Source: Teachers College Record, Volume 112 Number 4, 2010, p. 1064-1095.
Many studies have looked at students’ mathematics achievement in the middle and high school years and the kinds of factors that are associated with their achievement. Within this domain, however, most research utilized cross-sectional data. Cross-sectional designs have both statistical and conceptual limitations.
Few studies used longitudinal data that typically included two time points, occasionally three. A pure longitudinal design is problematic as well because it does not take into account the multilevel nature of data derived from educational settings.
In an attempt to account for differences in mathematics achievement, researchers have advanced different explanations, varying from affective/psychological factors (e.g., math attitude) to social factors (e.g., influences of parents, teachers, and peers). However, because of the division of psychology and sociology, subdivisions within these fields, and specialized individual research interests, a limitation of the research in this literature is that the variables are often studied in isolation rather than in concert. A promising way to resolve this problem, as Herbert Walberg argued in his psychological theory of educational productivity, is to include the chief known correlates of educational achievement derived from experimental and nonexperimental research and simultaneously analyze panel data collected on many individuals over multiple time periods on variables such as age or developmental level; ability, including prior achievement; social environment for learning; and home environment.
Taken together, these studies provide a foundation for studying individual differences in secondary mathematics growth and end-of-high-school mathematics attainment and exploring various psychological and social factors that might predict such differences from a longitudinal and multilevel perspective.
The present study attempted to investigate how high school seniors get to where they are in terms of end-of-high-school mathematics attainment. In addition, the study explored what factors might predict students’ attainment and their growth trajectories in mathematics during secondary school years.
The present study is a secondary analysis of longitudinal data that tracked a national probability sample of seventh graders until they graduated from high school. Three-level hierarchical linear models were fitted to the data using a Level 1 piecewise linear growth model nested within students (Level 2) across schools (Level 3).
One of the important findings of this study was that on average, there was a drop in mathematics achievement during the senior year of high school for students in the sample regardless of student mathematics achievement in Grade 7.
Additionally, the study found an inequitable distribution of mathematics attainment at the end of high school associated with initial differences in mathematics achievement. Several individual, school composition, and opportunities to learn variables, such as early tracking and course progress, were found to be strong predictors of students’ mathematics attainment and growth.

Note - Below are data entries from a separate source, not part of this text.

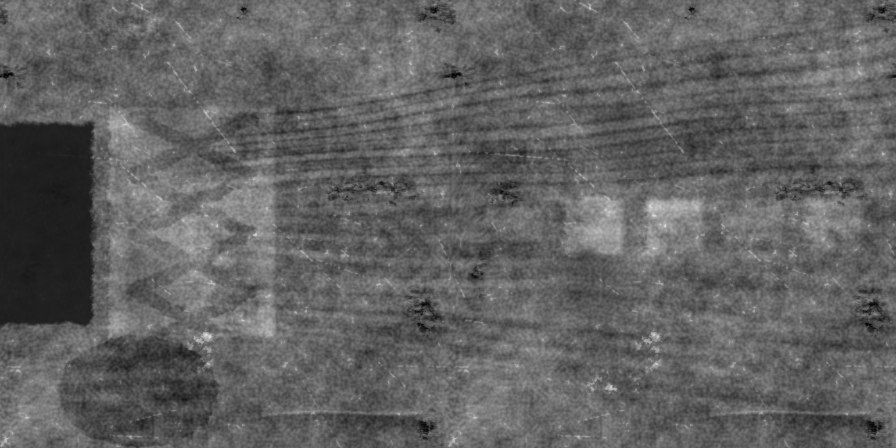
A WebGL 2 fragment shader for this texture:

```glsl
#version 300 es
precision highp float;
// Worn grey painted board: faded stencil shapes over fanned wood grain, cracks and scratches.
#define BASE_TONE 0.385
#define GRIT 0.21
#define STAIN 0.13
#define GRAIN_DEPTH 0.085
#define GRAIN_LINES 310.0
#define CRACK_DEPTH 0.42
#define SCRATCHES 44
#define EDGE_WEAR 0.009

uniform vec2 u_resolution;
out vec4 outColor;

float hash(vec2 p) {
  vec3 h = fract(vec3(p.xyx) * 0.1031);
  h += dot(h, h.yzx + 33.33);
  return fract((h.x + h.y) * h.z);
}

// Gradient noise, repeating in x after "period" cells
float corner(vec2 cell, vec2 offset, float period) {
  cell.x = mod(cell.x, period);
  float a = 6.2832 * hash(cell + 17.0);
  return dot(vec2(cos(a), sin(a)), offset);
}
float noise(vec2 p, float period) {
  vec2 i = floor(p), f = p - i, e = vec2(0, 1);
  vec2 w = f * f * f * (f * (f * 6.0 - 15.0) + 10.0);
  return mix(mix(corner(i, f, period), corner(i + e.yx, f - e.yx, period), w.x),
             mix(corner(i + e.xy, f - e.xy, period), corner(i + 1.0, f - 1.0, period), w.x), w.y);
}
float fbm(vec2 p, vec2 freq) {
  float sum = 0.0, amp = 1.0;
  for (int i = 0; i < 4; i++) {
    sum += amp * noise(p * freq, freq.x);
    freq *= 2.0;
    amp *= 0.65;
  }
  return sum;
}

// Soft masks
float box(vec2 p, vec2 center, vec2 halfSize, float soft) {
  vec2 d = abs(p - center) - halfSize;
  return 1.0 - smoothstep(-soft, soft, max(d.x, d.y));
}
float blob(vec2 p, vec2 center, vec2 radius) {
  vec2 d = p - center;
  d.x = fract(d.x + 0.5) - 0.5;
  return 1.0 - smoothstep(0.25, 1.25, length(d / radius));
}
float segment(vec2 p, vec2 a, vec2 dir, float width) {
  vec2 d = p - a;
  d.x = fract(d.x + 0.5) - 0.5;
  float t = clamp(dot(d, dir) / dot(dir, dir), -0.5, 0.5);
  return 1.0 - smoothstep(0.0, width, length(d - dir * t));
}

// Cracked paint: centre and radii in a tile one canvas height wide
const vec4 cracks[8] = vec4[8](
  vec4(0.83, 0.578, 0.14, 0.026), vec4(0.12, 0.565, 0.05, 0.04),
  vec4(0.068, 0.39, 0.024, 0.05), vec4(0.945, 0.31, 0.05, 0.07),
  vec4(0.98, 0.97, 0.06, 0.035), vec4(0.02, 0.835, 0.045, 0.025),
  vec4(0.965, 0.04, 0.04, 0.045), vec4(0.535, 0.962, 0.03, 0.008));

void main() {
  vec2 p = gl_FragCoord.xy / u_resolution.y;
  float px = 1.0 / u_resolution.y;
  float stain = fbm(p, vec2(4.0, 5.0));
  float grit = fbm(p, vec2(29.0, 31.0));
  float fine = noise(p * 125.0, 125.0);
  vec2 worn = p + EDGE_WEAR * vec2(grit, fbm(p + 3.7, vec2(19.0)));
  float soft = 0.004 + px;

  // Wood grain fanning out to the right
  float fan = 1.0 + 0.6 * (p.x - 0.6);
  float v = (p.y - 0.5) / fan;
  float warp = noise(vec2(p.x * 2.0, v * 9.0), 64.0);
  float wood = smoothstep(0.2, 0.75, p.x) * (1.0 - smoothstep(0.24, 0.27, abs(v)));
  float lines = 0.5 + 0.5 * sin(v * GRAIN_LINES + warp * 7.0);
  float streak = noise(vec2(p.x * 1.5, v * 55.0 + warp), 64.0);
  float tone = BASE_TONE + 0.02 * smoothstep(0.6, 1.0, p.y);
  float lineFade = mix(0.4, 1.0, smoothstep(0.02, 0.1, v));
  tone += wood * GRAIN_DEPTH * (streak * 1.3 - lines * lines * lines * lineFade + 0.18);
  // Pointed heart of the grain
  float heart = abs(p.y - 0.495) - 0.16 * (1.05 - p.x);
  tone -= 0.05 * (1.0 - smoothstep(-0.02, 0.01, heart)) * smoothstep(0.62, 0.72, p.x);

  // Pale panel with crossed bands and two side rails
  float panel = box(worn, vec2(0.428, 0.503), vec2(0.184, 0.257), soft);
  float t = fract((worn.y - 0.674) / 0.13);
  float band = abs(abs(worn.x - 0.43) - 0.13 * (1.0 - abs(2.0 * t - 1.0))) * 0.447;
  float lattice = (1.0 - smoothstep(0.012, 0.019, band)) * box(worn, vec2(0.43, 0.503), vec2(0.145, 0.25), soft);
  float rail = smoothstep(0.144, 0.15, abs(worn.x - 0.428));
  tone += panel * (0.095 + 0.035 * rail - 0.1 * lattice + 0.06 * stain);

  // Row of pale blocks, alternating in height
  for (int i = 0; i < 5; i++) {
    float k = float(i);
    float tall = i == 0 || i == 3 ? 0.036 : 0.06;
    float block = box(worn, vec2(1.148 + 0.178 * k, 0.497), vec2(0.064, tall), soft * 1.5);
    tone += block * (0.135 + 0.10 * stain);
  }
  tone += 0.12 * box(worn, vec2(0.29, 0.943), vec2(0.07, 0.022), 0.02) * (0.6 + grit);

  // Dark disc
  float disc = length((worn - vec2(0.31, 0.125)) / vec2(0.18, 0.125));
  tone -= 0.125 * (1.0 - smoothstep(0.97, 1.02, disc)) * (0.9 + noise(p * vec2(5.0, 40.0), 64.0));

  // Stains and grit
  tone += STAIN * stain + GRIT * (0.55 * grit + 0.5 * fine);
  tone -= 0.11 * blob(p, vec2(0.39, 0.70), vec2(0.09, 0.10)) * (0.8 + grit);
  tone -= 0.09 * blob(p, vec2(0.34, 0.38), vec2(0.10, 0.12)) * (0.8 + grit);

  // Cracked patches, lit from above
  float crackMask = 0.0;
  for (int i = 0; i < 8; i++) {
    vec2 q = p + 0.025 * vec2(stain, grit);
    crackMask = max(crackMask, blob(q, cracks[i].xy, cracks[i].zw));
  }
  float relief = fbm(p, vec2(18.0, 34.0)) - fbm(p + vec2(0.004, 0.008), vec2(18.0, 34.0));
  tone -= CRACK_DEPTH * crackMask * (0.22 + smoothstep(0.0, 0.4, grit) * 0.55 + relief * 0.7);

  // Folded ridge near the bottom
  float along = fract(p.x);
  float fold = p.y - 0.066 - 0.012 * sin((along - 0.55) * 7.0) - 0.006 * stain;
  float span = smoothstep(0.52, 0.62, along) * (1.0 - smoothstep(0.93, 0.98, along)) * step(0.5, p.x);
  tone += span * (0.12 * exp(-abs(fold - 0.005) / 0.004) - 0.13 * smoothstep(0.004, -0.004, fold) * exp(min(fold, 0.0) / 0.025));

  // Scattered scratches and chips
  float scratch = 0.0;
  for (int i = 0; i < SCRATCHES; i++) {
    float k = float(i);
    vec2 at = vec2(hash(vec2(k, 3.1)), hash(vec2(k, 8.7)));
    float angle = mix(-1.2, 0.3, hash(vec2(k, 5.3)));
    float size = 0.02 + 0.22 * pow(hash(vec2(k, 1.9)), 3.0);
    scratch = max(scratch, segment(p, at, size * vec2(cos(angle), sin(angle)), 0.0015 + px) * (0.4 + 0.6 * hash(vec2(k, 6.1))));
  }
  scratch = max(scratch, segment(p, vec2(0.45, 0.76), vec2(0.15, -0.2), 0.002 + px));
  tone += 0.17 * scratch * smoothstep(-0.5, 0.4, grit + fine);
  float chips = blob(p, vec2(0.45, 0.23), vec2(0.035, 0.07)) + blob(p, vec2(0.37, 0.14), vec2(0.09, 0.03)) * step(1.0, p.x);
  tone += 0.22 * chips * smoothstep(0.1, 0.45, grit);
  tone += 0.12 * smoothstep(0.62, 0.95, grit + 0.5 * fine);

  // Black block covers the rest
  float black = box(worn, vec2(0.0, 0.5), vec2(0.207, 0.224), soft);
  tone = mix(tone, 0.125 + 0.10 * (tone - BASE_TONE), black);
  outColor = vec4(vec3(clamp(tone, 0.03, 0.85)) * vec3(1.004, 1.0, 0.998), 1.0);
}
```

These empirical findings point to the further directions we may take to promote student achievement in mathematics.